_Task prompt_
Could you find every line in the records below that contains the word "fine" and copy it?

_Extracted material_
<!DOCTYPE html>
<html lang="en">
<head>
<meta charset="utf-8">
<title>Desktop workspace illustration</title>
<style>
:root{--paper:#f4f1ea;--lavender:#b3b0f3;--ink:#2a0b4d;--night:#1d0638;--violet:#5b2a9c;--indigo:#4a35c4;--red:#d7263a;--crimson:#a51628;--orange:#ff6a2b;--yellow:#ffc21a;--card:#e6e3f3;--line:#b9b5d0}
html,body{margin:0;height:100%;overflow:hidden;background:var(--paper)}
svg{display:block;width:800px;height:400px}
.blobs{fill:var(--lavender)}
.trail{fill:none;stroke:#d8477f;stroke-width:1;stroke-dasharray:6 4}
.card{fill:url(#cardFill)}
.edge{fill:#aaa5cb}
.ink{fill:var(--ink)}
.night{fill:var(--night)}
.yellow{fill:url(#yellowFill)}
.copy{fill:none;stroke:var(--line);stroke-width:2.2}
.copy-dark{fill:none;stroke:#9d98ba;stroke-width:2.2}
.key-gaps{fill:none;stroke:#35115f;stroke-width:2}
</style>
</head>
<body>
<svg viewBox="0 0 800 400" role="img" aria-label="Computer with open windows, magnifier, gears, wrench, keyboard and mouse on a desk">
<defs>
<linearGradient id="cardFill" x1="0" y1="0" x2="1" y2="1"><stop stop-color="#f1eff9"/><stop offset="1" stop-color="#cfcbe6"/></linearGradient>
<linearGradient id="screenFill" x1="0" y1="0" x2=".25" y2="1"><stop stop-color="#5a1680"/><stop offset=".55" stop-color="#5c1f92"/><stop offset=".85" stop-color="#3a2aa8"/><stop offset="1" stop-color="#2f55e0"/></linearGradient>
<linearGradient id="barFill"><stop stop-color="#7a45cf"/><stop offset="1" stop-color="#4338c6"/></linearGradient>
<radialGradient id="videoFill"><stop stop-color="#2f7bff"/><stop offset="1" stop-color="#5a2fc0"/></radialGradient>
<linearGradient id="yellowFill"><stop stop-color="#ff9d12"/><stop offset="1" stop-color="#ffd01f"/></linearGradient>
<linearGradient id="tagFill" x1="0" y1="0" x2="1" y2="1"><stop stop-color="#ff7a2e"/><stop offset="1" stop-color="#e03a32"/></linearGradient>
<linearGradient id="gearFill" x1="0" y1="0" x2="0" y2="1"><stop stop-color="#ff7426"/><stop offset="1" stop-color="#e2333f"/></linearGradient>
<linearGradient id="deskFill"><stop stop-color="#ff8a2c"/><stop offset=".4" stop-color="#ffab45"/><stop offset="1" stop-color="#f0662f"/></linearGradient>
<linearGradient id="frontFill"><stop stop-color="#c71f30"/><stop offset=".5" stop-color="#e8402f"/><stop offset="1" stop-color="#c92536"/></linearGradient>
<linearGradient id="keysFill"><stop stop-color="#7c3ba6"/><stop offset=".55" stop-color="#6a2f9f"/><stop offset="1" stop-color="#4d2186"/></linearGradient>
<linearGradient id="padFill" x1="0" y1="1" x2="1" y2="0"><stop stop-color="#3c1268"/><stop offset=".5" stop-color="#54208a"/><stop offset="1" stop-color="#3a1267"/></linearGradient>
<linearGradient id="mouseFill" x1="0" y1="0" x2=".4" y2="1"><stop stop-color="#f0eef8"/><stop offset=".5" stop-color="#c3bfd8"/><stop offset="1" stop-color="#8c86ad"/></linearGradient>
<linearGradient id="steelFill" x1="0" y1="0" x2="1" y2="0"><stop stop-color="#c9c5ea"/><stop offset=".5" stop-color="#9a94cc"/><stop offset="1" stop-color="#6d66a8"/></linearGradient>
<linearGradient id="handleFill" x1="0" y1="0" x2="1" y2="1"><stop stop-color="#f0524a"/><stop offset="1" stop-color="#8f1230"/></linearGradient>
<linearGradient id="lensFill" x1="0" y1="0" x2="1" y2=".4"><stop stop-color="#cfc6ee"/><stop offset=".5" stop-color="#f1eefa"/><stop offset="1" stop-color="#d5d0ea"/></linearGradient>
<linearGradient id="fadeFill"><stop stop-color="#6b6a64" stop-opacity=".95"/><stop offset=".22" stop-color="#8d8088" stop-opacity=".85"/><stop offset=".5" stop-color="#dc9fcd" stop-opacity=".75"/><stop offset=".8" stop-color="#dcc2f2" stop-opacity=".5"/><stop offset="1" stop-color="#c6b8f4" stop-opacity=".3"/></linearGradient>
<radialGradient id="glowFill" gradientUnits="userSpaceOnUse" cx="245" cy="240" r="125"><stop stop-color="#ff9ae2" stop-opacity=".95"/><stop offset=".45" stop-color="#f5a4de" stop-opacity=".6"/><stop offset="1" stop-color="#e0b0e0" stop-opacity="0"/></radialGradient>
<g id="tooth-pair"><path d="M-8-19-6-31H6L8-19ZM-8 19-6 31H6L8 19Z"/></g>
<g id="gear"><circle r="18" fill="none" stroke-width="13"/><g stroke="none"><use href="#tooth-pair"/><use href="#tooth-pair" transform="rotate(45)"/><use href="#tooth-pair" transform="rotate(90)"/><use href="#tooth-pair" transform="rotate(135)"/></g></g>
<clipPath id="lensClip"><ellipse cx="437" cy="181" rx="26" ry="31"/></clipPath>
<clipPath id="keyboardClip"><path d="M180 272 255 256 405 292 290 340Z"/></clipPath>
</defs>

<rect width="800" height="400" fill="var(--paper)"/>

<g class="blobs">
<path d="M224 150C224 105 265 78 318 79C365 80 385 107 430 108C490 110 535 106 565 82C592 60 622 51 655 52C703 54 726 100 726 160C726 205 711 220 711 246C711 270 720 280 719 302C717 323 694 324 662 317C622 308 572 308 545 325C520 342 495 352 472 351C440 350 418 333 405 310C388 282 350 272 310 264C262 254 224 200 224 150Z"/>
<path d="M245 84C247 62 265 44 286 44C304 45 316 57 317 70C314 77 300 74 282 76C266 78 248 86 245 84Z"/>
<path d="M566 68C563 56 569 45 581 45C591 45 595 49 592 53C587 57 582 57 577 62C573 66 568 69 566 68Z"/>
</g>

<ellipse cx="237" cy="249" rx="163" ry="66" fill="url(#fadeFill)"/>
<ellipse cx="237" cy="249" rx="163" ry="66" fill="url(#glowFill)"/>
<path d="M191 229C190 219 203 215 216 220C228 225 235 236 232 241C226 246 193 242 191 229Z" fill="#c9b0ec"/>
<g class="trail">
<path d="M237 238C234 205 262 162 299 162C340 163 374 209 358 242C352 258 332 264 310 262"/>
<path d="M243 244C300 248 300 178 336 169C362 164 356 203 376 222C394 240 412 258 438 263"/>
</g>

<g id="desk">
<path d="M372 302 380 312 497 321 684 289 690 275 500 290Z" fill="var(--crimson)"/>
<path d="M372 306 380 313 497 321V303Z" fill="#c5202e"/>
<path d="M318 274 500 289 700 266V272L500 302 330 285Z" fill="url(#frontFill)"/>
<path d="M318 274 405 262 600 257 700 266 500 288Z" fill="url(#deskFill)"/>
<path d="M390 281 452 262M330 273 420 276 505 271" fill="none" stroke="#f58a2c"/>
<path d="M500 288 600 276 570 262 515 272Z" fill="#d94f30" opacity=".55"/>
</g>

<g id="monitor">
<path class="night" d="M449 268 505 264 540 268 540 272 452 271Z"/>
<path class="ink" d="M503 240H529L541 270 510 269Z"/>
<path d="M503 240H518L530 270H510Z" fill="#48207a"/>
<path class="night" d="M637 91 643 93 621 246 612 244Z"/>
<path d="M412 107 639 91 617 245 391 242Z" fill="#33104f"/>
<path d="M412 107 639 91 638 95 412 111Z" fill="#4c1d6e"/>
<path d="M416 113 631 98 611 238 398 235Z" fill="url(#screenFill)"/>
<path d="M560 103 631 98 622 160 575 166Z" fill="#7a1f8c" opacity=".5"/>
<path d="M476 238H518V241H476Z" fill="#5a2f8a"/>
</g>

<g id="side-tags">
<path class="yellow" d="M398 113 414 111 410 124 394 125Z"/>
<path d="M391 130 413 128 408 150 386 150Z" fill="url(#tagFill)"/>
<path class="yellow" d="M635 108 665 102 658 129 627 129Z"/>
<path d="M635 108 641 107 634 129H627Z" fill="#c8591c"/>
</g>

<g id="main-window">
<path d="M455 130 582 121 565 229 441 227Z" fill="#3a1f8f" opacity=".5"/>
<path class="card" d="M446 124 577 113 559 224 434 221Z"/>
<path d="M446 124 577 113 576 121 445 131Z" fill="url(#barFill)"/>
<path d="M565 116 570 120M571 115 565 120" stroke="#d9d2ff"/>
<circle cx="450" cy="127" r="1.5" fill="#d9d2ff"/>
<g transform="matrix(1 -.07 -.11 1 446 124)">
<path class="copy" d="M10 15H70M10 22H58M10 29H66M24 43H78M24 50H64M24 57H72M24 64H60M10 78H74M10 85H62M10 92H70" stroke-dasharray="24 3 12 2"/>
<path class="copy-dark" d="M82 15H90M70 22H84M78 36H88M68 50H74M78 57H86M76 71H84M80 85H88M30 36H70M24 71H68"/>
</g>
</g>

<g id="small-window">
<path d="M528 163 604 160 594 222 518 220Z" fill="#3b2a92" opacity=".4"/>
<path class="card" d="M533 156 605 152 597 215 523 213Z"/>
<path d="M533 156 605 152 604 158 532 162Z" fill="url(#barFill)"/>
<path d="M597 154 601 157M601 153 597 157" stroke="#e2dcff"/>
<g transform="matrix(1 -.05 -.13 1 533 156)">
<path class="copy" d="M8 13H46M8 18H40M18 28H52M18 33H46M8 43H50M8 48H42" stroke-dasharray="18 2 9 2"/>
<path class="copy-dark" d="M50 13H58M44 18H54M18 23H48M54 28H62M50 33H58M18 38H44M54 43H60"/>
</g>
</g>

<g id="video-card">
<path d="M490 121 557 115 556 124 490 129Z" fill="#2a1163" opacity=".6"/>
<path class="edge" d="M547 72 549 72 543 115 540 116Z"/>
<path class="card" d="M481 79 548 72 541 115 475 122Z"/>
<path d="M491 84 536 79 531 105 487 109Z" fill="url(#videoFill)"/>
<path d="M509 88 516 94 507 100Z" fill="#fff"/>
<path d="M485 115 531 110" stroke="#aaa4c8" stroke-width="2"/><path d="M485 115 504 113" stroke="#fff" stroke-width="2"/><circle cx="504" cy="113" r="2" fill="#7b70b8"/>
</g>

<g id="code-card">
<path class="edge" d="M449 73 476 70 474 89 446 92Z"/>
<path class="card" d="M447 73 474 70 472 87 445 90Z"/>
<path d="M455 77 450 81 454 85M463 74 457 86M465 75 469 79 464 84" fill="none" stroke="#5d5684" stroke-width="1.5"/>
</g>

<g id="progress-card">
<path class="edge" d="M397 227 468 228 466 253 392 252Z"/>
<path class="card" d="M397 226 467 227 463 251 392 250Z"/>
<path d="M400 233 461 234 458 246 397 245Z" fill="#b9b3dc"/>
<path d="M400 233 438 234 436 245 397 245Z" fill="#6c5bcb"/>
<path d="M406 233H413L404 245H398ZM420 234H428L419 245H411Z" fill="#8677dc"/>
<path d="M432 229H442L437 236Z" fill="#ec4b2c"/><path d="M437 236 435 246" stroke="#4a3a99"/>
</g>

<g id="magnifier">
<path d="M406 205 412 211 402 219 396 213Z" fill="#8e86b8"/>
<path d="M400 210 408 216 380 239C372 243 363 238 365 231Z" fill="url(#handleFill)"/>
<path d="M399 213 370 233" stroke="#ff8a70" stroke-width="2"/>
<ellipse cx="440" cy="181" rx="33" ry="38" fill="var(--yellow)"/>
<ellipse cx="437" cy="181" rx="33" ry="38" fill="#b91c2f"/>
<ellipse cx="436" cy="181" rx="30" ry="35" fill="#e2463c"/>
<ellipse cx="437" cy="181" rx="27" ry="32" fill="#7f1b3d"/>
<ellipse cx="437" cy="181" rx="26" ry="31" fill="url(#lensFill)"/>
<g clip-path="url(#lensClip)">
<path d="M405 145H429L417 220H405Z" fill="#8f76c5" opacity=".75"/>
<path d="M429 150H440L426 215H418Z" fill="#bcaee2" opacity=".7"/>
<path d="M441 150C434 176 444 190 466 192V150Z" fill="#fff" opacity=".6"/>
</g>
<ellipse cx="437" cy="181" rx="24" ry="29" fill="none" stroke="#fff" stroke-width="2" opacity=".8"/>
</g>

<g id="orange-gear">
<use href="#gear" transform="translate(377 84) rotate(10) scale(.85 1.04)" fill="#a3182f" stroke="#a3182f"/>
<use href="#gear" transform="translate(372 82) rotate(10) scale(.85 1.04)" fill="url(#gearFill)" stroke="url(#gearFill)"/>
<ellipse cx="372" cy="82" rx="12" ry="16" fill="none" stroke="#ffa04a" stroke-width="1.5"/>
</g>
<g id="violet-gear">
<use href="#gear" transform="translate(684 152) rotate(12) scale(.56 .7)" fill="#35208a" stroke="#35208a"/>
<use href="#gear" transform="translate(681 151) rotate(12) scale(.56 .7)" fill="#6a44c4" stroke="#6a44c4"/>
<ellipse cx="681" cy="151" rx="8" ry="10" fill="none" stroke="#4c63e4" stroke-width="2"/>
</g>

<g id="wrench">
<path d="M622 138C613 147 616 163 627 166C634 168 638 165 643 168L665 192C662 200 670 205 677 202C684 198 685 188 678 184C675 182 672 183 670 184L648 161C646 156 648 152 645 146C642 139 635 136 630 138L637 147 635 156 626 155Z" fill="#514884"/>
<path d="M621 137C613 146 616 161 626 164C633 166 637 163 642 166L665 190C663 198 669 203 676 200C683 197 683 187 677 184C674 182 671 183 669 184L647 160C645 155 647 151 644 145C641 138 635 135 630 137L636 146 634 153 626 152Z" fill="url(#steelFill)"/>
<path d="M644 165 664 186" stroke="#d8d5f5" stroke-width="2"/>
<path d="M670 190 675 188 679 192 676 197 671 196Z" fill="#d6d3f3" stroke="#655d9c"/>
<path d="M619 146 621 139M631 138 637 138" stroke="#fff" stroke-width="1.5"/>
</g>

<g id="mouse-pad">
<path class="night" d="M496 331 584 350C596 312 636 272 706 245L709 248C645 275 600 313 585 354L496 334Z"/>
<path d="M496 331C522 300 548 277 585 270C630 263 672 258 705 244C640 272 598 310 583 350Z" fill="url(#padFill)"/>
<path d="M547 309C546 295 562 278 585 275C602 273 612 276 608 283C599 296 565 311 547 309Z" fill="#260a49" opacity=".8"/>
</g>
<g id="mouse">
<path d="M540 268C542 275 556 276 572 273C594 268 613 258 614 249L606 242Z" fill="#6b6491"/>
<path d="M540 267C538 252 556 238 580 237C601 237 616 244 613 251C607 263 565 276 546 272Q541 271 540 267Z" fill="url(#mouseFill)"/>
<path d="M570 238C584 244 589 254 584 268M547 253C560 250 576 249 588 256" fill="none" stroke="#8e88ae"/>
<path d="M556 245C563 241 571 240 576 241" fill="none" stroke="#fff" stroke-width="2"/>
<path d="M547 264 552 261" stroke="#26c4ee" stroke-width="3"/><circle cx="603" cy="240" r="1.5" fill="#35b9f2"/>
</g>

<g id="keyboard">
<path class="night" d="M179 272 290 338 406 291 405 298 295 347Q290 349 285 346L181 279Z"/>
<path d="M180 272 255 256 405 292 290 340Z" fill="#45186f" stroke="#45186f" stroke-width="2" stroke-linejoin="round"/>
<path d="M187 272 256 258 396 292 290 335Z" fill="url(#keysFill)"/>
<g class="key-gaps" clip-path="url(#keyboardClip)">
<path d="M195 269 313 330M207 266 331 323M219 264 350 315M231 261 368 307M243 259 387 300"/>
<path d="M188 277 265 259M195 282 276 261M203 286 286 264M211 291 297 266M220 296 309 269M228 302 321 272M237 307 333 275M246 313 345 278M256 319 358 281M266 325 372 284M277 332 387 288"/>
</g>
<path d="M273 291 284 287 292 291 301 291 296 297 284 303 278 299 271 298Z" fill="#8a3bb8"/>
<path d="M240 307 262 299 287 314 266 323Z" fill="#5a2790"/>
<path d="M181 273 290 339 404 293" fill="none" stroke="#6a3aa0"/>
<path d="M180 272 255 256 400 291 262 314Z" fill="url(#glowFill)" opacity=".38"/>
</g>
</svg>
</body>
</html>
--
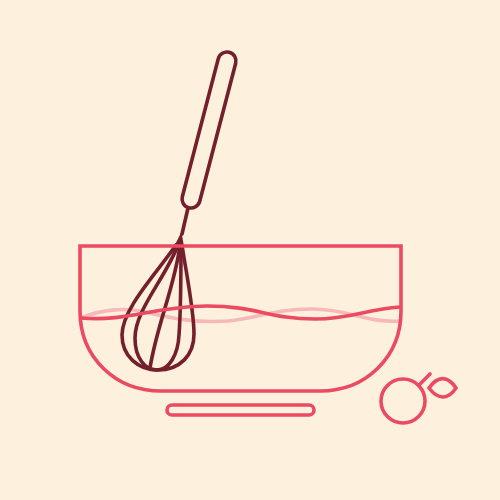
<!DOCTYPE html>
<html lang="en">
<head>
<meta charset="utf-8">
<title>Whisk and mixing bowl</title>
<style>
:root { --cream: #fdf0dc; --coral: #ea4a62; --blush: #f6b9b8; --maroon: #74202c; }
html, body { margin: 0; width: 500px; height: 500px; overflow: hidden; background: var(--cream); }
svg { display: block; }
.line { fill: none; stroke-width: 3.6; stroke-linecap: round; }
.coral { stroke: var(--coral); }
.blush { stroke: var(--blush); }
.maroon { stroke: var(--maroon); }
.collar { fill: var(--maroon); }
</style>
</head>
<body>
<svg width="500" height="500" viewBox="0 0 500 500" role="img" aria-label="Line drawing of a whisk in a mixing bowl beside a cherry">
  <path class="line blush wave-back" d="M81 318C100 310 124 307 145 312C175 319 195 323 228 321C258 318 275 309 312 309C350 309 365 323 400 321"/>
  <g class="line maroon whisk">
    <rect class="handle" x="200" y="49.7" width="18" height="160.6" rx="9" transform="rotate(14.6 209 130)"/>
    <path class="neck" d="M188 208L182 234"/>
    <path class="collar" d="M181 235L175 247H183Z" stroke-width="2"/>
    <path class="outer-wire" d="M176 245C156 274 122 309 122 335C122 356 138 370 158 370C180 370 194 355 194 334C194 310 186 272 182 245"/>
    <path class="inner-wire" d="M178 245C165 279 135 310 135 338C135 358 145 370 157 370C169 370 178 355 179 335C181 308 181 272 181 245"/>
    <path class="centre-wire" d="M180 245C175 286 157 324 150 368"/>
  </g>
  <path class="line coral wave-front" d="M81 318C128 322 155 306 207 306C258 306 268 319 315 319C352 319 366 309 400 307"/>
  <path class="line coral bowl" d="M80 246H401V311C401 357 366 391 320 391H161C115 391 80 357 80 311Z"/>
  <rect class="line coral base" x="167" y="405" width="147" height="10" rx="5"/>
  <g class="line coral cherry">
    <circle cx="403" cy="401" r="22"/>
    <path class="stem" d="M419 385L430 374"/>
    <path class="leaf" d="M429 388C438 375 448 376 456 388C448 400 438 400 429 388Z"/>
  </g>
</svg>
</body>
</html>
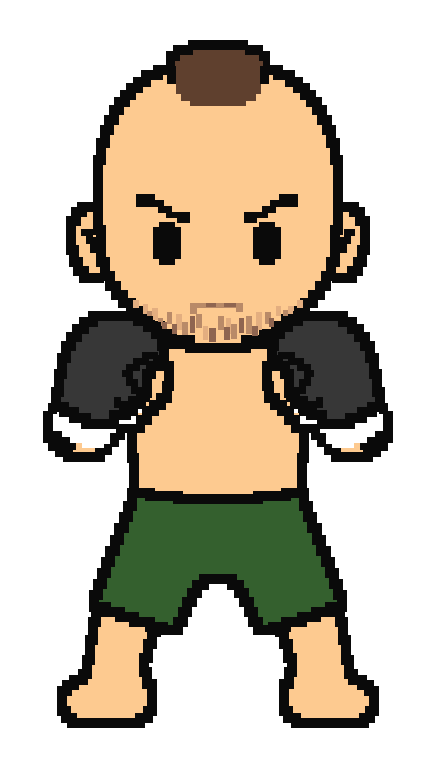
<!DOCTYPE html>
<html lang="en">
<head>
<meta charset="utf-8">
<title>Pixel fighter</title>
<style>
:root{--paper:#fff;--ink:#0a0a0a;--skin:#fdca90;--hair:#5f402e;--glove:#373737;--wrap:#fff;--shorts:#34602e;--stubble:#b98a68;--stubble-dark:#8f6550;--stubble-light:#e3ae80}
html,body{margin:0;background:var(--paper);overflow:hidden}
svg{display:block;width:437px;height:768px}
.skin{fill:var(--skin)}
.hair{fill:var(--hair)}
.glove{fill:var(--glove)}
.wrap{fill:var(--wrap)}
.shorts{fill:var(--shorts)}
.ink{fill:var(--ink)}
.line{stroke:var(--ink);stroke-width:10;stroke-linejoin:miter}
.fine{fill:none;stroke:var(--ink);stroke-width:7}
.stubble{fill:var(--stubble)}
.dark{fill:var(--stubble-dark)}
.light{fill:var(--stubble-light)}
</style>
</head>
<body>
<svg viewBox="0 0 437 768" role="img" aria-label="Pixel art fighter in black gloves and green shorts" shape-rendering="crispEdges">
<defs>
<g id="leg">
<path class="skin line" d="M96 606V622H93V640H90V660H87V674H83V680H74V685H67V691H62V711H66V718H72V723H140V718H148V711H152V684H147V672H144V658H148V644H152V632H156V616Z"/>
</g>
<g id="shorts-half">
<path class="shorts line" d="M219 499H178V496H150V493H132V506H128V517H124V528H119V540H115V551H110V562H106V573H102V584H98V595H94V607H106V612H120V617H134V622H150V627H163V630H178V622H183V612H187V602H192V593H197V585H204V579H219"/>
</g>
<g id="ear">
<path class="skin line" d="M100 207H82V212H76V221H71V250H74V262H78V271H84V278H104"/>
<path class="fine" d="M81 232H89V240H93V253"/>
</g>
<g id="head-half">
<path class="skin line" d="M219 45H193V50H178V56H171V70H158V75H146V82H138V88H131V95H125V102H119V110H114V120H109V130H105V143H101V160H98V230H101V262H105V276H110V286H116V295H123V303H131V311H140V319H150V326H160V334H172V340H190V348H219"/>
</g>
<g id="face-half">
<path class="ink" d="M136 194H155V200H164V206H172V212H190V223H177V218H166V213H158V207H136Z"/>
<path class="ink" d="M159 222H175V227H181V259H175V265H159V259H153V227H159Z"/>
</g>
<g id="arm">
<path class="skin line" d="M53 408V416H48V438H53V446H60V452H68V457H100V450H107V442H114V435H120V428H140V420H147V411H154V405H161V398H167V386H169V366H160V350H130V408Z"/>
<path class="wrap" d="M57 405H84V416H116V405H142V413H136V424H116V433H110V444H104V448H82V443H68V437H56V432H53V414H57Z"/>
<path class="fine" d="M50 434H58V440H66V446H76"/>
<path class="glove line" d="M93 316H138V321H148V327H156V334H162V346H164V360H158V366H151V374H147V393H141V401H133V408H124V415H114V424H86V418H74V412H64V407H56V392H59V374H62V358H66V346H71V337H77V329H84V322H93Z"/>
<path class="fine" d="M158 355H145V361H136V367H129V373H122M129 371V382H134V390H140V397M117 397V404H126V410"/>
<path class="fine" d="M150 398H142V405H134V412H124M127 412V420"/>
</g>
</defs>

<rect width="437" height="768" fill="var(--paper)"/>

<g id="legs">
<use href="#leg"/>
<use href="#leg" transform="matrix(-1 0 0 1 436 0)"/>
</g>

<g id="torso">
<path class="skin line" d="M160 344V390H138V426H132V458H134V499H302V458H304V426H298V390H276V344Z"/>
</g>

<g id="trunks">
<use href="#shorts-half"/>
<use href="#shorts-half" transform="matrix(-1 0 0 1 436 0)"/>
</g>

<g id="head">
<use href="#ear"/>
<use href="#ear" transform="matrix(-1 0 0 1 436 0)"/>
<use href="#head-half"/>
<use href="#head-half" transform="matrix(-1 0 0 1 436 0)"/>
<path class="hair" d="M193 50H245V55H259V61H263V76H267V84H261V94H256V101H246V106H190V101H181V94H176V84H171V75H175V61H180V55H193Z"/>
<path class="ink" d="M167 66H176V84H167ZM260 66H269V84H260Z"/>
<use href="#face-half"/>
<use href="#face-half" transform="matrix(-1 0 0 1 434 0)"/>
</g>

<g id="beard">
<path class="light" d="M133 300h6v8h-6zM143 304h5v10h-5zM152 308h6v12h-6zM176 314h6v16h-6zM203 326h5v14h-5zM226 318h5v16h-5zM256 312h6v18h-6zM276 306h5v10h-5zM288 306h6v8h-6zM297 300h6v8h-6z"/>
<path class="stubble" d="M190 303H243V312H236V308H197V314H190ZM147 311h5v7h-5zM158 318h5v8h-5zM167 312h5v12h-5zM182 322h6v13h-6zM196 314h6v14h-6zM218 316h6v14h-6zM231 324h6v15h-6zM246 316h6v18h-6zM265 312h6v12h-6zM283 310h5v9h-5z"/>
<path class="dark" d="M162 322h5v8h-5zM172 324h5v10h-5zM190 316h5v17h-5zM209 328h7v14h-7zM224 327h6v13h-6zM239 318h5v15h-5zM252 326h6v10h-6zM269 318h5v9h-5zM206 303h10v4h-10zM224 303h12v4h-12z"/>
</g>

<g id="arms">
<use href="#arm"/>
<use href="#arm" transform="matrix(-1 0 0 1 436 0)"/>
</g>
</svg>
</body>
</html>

_Response area_
.fine{fill:none;stroke:var(--ink);stroke-width:7}
<path class="fine" d="M81 232H89V240H93V253"/>
<path class="fine" d="M50 434H58V440H66V446H76"/>
<path class="fine" d="M158 355H145V361H136V367H129V373H122M129 371V382H134V390H140V397M117 397V404H126V410"/>
<path class="fine" d="M150 398H142V405H134V412H124M127 412V420"/>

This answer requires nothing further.